When teachers speak of learning, they talk about not only their students’ learning—the essential work of teaching—but also their own. When considering learning as an aspect of teaching, teachers tell stories of how they learned to teach, recount what they learned about teaching, and muse on how they were transformed by teaching. In my article “The Learning of Teaching: A Portrait Composed of Teacher Voices” in the Fall 2020 issue of the Harvard Educational Review, I transmit and interpret teachers’ talk about their own learning and make a case for composing research agendas on teacher learning based on what teachers say is important to them, for promoting a scholarship of voice in research on teaching, and for further use of the StoryCorps National Teachers Initiative as a rich data source of teacher voice.

The method and findings of my doctoral research center teacher voice practically and politically and position education research as an act of listening. Such a stance is always needed. But in these days, right now—the days of a pandemic and the days of social movement against the killing of Black people by police; the days of illness, death, and unemployment and the days of reckoning (hopefully) with our nation’s racist past and present; the days of ever-increasing defunding of education and the days of steadfast activism and increasing political participation—it is vital to listen to what teachers are saying. It is vital to understand what and how teachers are learning.

While educators speak of children’s “lost learning” during the days that schools were closed and elaborate on the best ways to measure this loss, we should make time to listen to teachers talk, at length, about every child in their class, so that we can have a more accurate picture of each child’s progress, development, and yes, loss—not only academic but also the social, emotional, and embodied traumas of our times. While policymakers and union leaders debate what systems of student standardized testing and teacher evaluation are appropriate going forward, we should make time to listen to teachers talk, at length, about the myriad ways they learned to engage with children in the literacies and numeracies relevant and responsive to their realities. While central office administrators discuss new technology platforms and scheduling scenarios for hybrid remote/face-to-face instructional models, we should listen to teachers talk, at length, about what supported their spirits and strength while teaching remotely, how they collaborated and coordinated their efforts, and how they want to shape teaching and learning in this new world.

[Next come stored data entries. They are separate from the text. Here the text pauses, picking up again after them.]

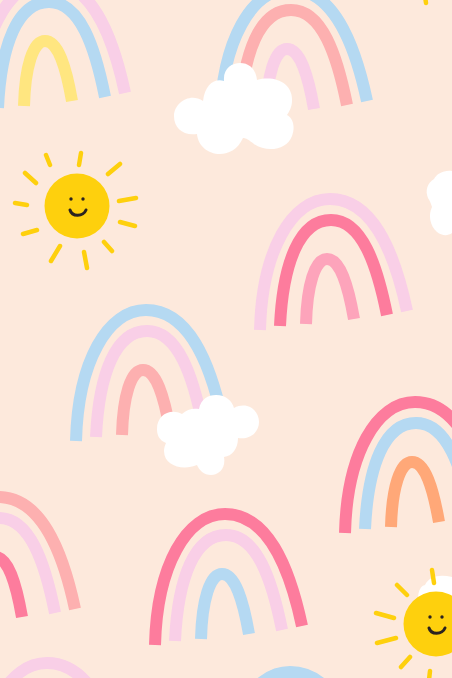
<!DOCTYPE html>
<html lang="en">
<head>
<meta charset="utf-8">
<title>Rainbows and suns pattern</title>
<style>
:root{--peach:#fde9dc;--blue:#b5d9f2;--lilac:#f9cfe7;--coral:#fdb0b0;--rose:#fd7c9d;--pink:#fda4bb;--lemon:#ffe680;--orange:#ffa878;--sun:#fed00d;--ink:#2b2320;--cloud:#fff}
html,body{margin:0;padding:0;overflow:hidden;background:var(--peach)}
.pattern{display:block;width:452px;height:678px;background:var(--peach)}
.rainbow{fill:none;stroke-width:12}
.blue{stroke:var(--blue)}.lilac{stroke:var(--lilac)}.coral{stroke:var(--coral)}.rose{stroke:var(--rose)}.pink{stroke:var(--pink)}.lemon{stroke:var(--lemon)}.orange{stroke:var(--orange)}
.cloud{fill:var(--cloud)}
.disc{fill:var(--sun)}
.rays{fill:none;stroke:var(--sun);stroke-width:4.5;stroke-linecap:round}
.eyes{fill:var(--ink)}
.smile{fill:none;stroke:var(--ink);stroke-width:3;stroke-linecap:round}
</style>
</head>
<body>
<svg class="pattern" width="452" height="678" viewBox="0 0 452 678" role="img" aria-label="Pastel rainbows, white clouds and smiling suns on peach">
<defs>
<path id="outer" d="M0 0C2-80 32-131 70-131C112-131 134-80 147-19"/>
<path id="middle" d="M20-4C23-68 40-110 71-110C102-110 117-65 127-15"/>
<path id="inner" d="M46-6C47-45 55-71 67-71C80-71 88-45 94-11"/>
<g id="sun-face">
<circle class="disc" r="32.5"/>
<g class="eyes"><circle cx="-6" cy="-7" r="1.7"/><circle cx="6" cy="-7" r="1.7"/></g>
<path class="smile" d="M-7 4C-5 11 6 11 9 4"/>
</g>
</defs>

<g class="rainbow" transform="translate(-22 112)"><use href="#outer" class="lilac"/><use href="#middle" class="blue"/><use href="#inner" class="lemon"/></g>
<g class="rainbow" transform="translate(220 120)"><use href="#outer" class="blue"/><use href="#middle" class="coral"/><use href="#inner" class="lilac"/></g>
<g class="rainbow" transform="translate(260 330)"><use href="#outer" class="lilac"/><use href="#middle" class="rose"/><use href="#inner" class="pink"/></g>
<g class="rainbow" transform="translate(76 441)"><use href="#outer" class="blue"/><use href="#middle" class="lilac"/><use href="#inner" class="coral"/></g>
<g class="rainbow" transform="translate(345 533)"><use href="#outer" class="rose"/><use href="#middle" class="blue"/><use href="#inner" class="orange"/></g>
<g class="rainbow" transform="translate(155 645)"><use href="#outer" class="rose"/><use href="#middle" class="lilac"/><use href="#inner" class="blue"/></g>
<g class="rainbow" transform="translate(-72 628)"><use href="#outer" class="coral"/><use href="#middle" class="lilac"/><use href="#inner" class="rose"/></g>
<g class="rainbow" transform="translate(-23 794)"><use href="#outer" class="lilac"/></g>
<g class="rainbow" transform="translate(220 803)"><use href="#outer" class="blue"/></g>

<g class="cloud">
<path id="cloud-top" d="M203 101C205 84 215 78 224 81C223 68 232 63 240 63C250 63 256 70 257 80C276 75 293 84 292 101C292 107 289 112 287 115C294 119 295 128 292 136C287 150 267 153 254 144C249 140 246 138 243 138C238 149 229 154 220 154C208 154 198 146 197 134C183 136 174 128 174 116C174 103 190 92 203 101Z"/>
<path id="cloud-middle" d="M199 409C201 399 208 395 216 395C226 395 232 401 234 408C247 401 259 410 259 422C259 433 249 440 238 438C238 449 232 456 224 457C226 468 219 475 211 475C204 475 199 470 197 465C183 471 164 466 164 451C164 448 165 445 166 443C159 440 157 435 157 429C157 414 171 408 182 414C187 409 193 408 199 409Z"/>
<path id="cloud-right" d="M452 171C443 170 437 174 434 179C427 183 425 191 428 198C430 201 431 204 432 207C428 215 430 226 437 232C442 236 448 236 452 233Z"/>
<path id="cloud-behind-sun" d="M418 600C418 590 421 586 425 585C429 576 440 574 452 577V605Z"/>
</g>

<g id="sun-left" transform="translate(76 206)">
<path class="rays" d="M5-53L3-41M-30-51L-26-41M-51-33L-40-23M-61-3L-49-1M-53 28L-39 24M-16 40L-25 55M8 46L11 62M28 36L36 45M44 16L59 20M43-5L60-8M32-32L44-42"/>
<use href="#sun-face" x="1"/>
</g>
<g id="sun-right">
<path class="rays" d="M432 570L434 583M397 585L407 595M376 613L394 618M377 643L396 638M410 657L401 667M430 671L429 680M425-4L426 3"/>
<use href="#sun-face" x="436" y="624"/>
</g>
</svg>
</body>
</html>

If our definition of learning remains grounded in the teacher-learner-content core, we must center the voices of the people at that core. We must learn from teachers by listening to them.

About the Author: Irene A. Liefshitz (https://orcid.org/0000-0003-1877-3338) was a teacher, assistant principal, and instructional coach in the Bronx and Washington Heights, New York City, before earning her doctorate at the Harvard Graduate School of Education where she now teaches qualitative research methods courses on portraiture and case study research. She continues working with teachers and administrators in New York City while pursuing her research interests on teachers and teaching, teacher learning, and stories and metaphors about teaching.

Irene A. Liefshitz is the author of “The Learning of Teaching” in the Fall 2020 issue of Harvard Educational Review.